Via WashPost's @MarkBerman: This page in Wolff's book has 3 errors. @HilaryRosen's name is misspelled. Wilbur Ross was the commerce nominee, not labor. And Berman says he's never been to this restaurant. pic.twitter.com/tRqxmU3Sct
— Brian Stelter (@brianstelter) January 5, 2018
Michael Wolff has written a book that makes its most significant claims based on little more than hearsay. He maintains that to a person, those around Trump view him as a child unfit for the office, dangerous and stupid. He maintains this is the view held by Steve Mnuchin, H.R. McMaster, Tom Barrack, Gary Cohn, Reince Priebus and more.
He writes that Rex Tillerson’s fate has been sealed and Kelly is unlikely to surpass Priebus’s tenure (for futures purposes, he’d need little more than one more month to do that). He maintains that Kushner and Ivanka Trump “made an earnest deal: If sometime in the future the opportunity arose, she’d be the one to run for president” — an utterly unsourced claim that runs against the facts that Ivanka had overwhelmingly shunned politics prior to her father’s run, and not-so-quietly expressed frustration with the idea.

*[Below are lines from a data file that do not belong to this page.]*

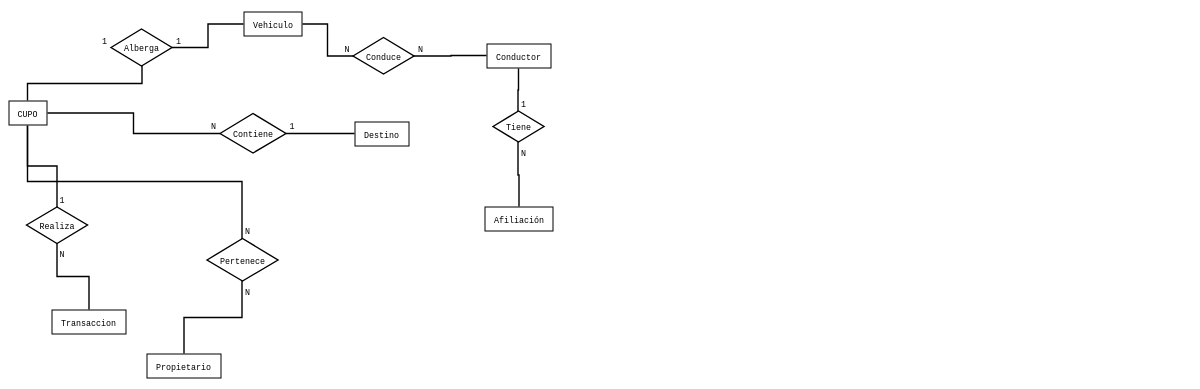
<!DOCTYPE html>
<html lang="es">
<head>
<meta charset="utf-8">
<title>Diagrama entidad-relación</title>
<style>
:root { --paper: #fff; --ink: #000; --stroke: 1.4px; }
* { box-sizing: border-box; }
html, body { margin: 0; width: 1200px; height: 389px; overflow: hidden; background: var(--paper); }
.diagram {
  position: relative; width: 1200px; height: 389px; overflow: hidden;
  color: var(--ink); font: 8.35px/10px "Liberation Mono", monospace;
}
.lines { position: absolute; inset: 0; }
.connectors, .diamonds { stroke: var(--ink); stroke-width: var(--stroke); }
.connectors { fill: none; }
.diamonds { fill: var(--paper); }
.entity, .relation, .cardinality {
  position: absolute; left: var(--x); top: var(--y);
  display: flex; align-items: center; justify-content: center; white-space: nowrap;
}
.entity {
  width: var(--w); height: 25px; padding-top: 3px;
  border: var(--stroke) solid var(--ink); background: var(--paper);
  transform: translate(-50%, -50%);
}
.relation { transform: translate(-50%, -50%); margin-top: 1.5px; }
.cardinality { transform: translate(-50%, -50%); }
</style>
</head>
<body>
<main class="diagram">
  <svg class="lines" width="1200" height="389" viewBox="0 0 1200 389" aria-hidden="true">
    <g class="connectors">
      <polyline points="172,47.5 208,47.5 208,24 244,24"/>
      <polyline points="142,66 142,83.5 27.5,83.5 27.5,101"/>
      <polyline points="302,24 327.5,24 327.5,56 353,56"/>
      <polyline points="414,56 451,56 451,55.5 487,55.5"/>
      <polyline points="518.5,68 518.5,90 518,90 518,111"/>
      <polyline points="518,142 518,175 519,175 519,207"/>
      <polyline points="47,113 133.5,113 133.5,133.5 220,133.5"/>
      <line x1="286" y1="133.5" x2="355" y2="133.5"/>
      <polyline points="27.5,125 27.5,166 57,166 57,207"/>
      <polyline points="27.5,125 27.5,181.5 242,181.5 242,239"/>
      <polyline points="57,243 57,276.5 89,276.5 89,310"/>
      <polyline points="242,281 242,317.5 184,317.5 184,354"/>
    </g>
    <g class="diamonds">
      <polygon points="111,47.5 141.5,29 172,47.5 141.5,66"/>
      <polygon points="353,56 383.5,37.5 414,56 383.5,74"/>
      <polygon points="220,133.5 253,113.5 286,133.5 253,153"/>
      <polygon points="493,126.5 518.5,111 544,126.5 518.5,142"/>
      <polygon points="26.5,225 57,207 87.5,225 57,243.5"/>
      <polygon points="207,260 242.5,238.5 278,260 242.5,281"/>
    </g>
  </svg>

  <div class="entity" style="--x:273px;--y:24px;--w:59px">Vehiculo</div>
  <div class="entity" style="--x:518.5px;--y:55.5px;--w:65px">Conductor</div>
  <div class="entity" style="--x:27.5px;--y:113px;--w:39px">CUPO</div>
  <div class="entity" style="--x:381.5px;--y:133.5px;--w:55px">Destino</div>
  <div class="entity" style="--x:519px;--y:219px;--w:69px">Afiliación</div>
  <div class="entity" style="--x:88.5px;--y:321.5px;--w:75px">Transaccion</div>
  <div class="entity" style="--x:183.5px;--y:365.5px;--w:75px">Propietario</div>

  <div class="relation" style="--x:141.5px;--y:47.5px">Alberga</div>
  <div class="relation" style="--x:383.5px;--y:56px">Conduce</div>
  <div class="relation" style="--x:253px;--y:133.5px">Contiene</div>
  <div class="relation" style="--x:518.5px;--y:126.5px">Tiene</div>
  <div class="relation" style="--x:57px;--y:225px">Realiza</div>
  <div class="relation" style="--x:242.5px;--y:260px">Pertenece</div>

  <span class="cardinality" style="--x:104.5px;--y:41.5px">1</span>
  <span class="cardinality" style="--x:178.5px;--y:41.5px">1</span>
  <span class="cardinality" style="--x:347px;--y:50px">N</span>
  <span class="cardinality" style="--x:420.5px;--y:50px">N</span>
  <span class="cardinality" style="--x:523.5px;--y:105px">1</span>
  <span class="cardinality" style="--x:523.5px;--y:154px">N</span>
  <span class="cardinality" style="--x:213.5px;--y:127px">N</span>
  <span class="cardinality" style="--x:292px;--y:127px">1</span>
  <span class="cardinality" style="--x:62px;--y:200.5px">1</span>
  <span class="cardinality" style="--x:62px;--y:255px">N</span>
  <span class="cardinality" style="--x:247.5px;--y:232px">N</span>
  <span class="cardinality" style="--x:247.5px;--y:293px">N</span>
</main>
</body>
</html>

We live in times that demand more skepticism. But “Fire and Fury” is not a book written for the incredulous. It is a book written for people who will believe just about anything if it is told to them in a juicy enough way, if it tickles their assumptions and fulfills their worst suspicions. It is intentionally crafted that way, as the author has indicated, to further “the perception and the understanding that will finally end … this presidency.”
It’s important to understand what Wolff is doing here: he is not presenting this book as a breezy gossipy low-sourced score-settling dramafest, but as a tome of significant import to the future of the country. On Sunday morning’s “Meet the Press,” Wolff presented the book as “this is 25th Amendment kind of stuff.” Then when Todd asked about the many errors in the book, he said this:
TODD: ‘There are a lot of little errors … It adds up. Why shouldn’t a reader be concerned about some of these mistakes? … Do you regret some of these errors … It feels as if you didn’t get a copy edit.’
WOLFF: ‘I think I mixed up a Mike Berman and a Mark Berman, for that I apologize. But the book speaks for itself. Read the book. See if you don’t feel like you are with me on that couch in the White House. And see if you don’t feel alarmed, as you say.’
There is a problem with holding Wolff’s book up as the impetus for this alarm, though (it’s been going on for almost a year, actually). Given Bannon’s outsized role in framing the narrative within it, this book’s sales performance tells us a great deal about this moment. So much of the Left’s self-identity is tied up in its sense of abiding superiority, both moral and intellectual, that has given rise to progressivism’s coterie of Tracy Flicks — high school overachievers who resent the country’s lack of deference, and view the Right as shot through with immaturity and ignorance.
Yet how much do you have to squash your own intellectual skepticism to attach so much importance to a book largely repeating wholesale the tales of someone many on the Left were previously convinced was a white nationalist/supremacist? How much willingness must you have to normalize the same “fake but accurate” approach you have deigned to criticize?
At the point in “Fire and Fury” where Wolff engages in an explainer about David Halberstam’s “The Best and the Brightest,” you start to understand how low the expectation has become for political blockbusters. “Allegations from Bannon-sourced book by gossip columnist confirm their political point of view that president should be removed for being nuts, say cultural elite.”
In this Wolff is quite similar to his subject matter, which you might have been led to believe is the president of the United States. It is not. This book would be more accurately titled “Steve Bannon’s What Happened.” Either Bannon deserves strange new respect, or Wolff’s book is trash. Choose one.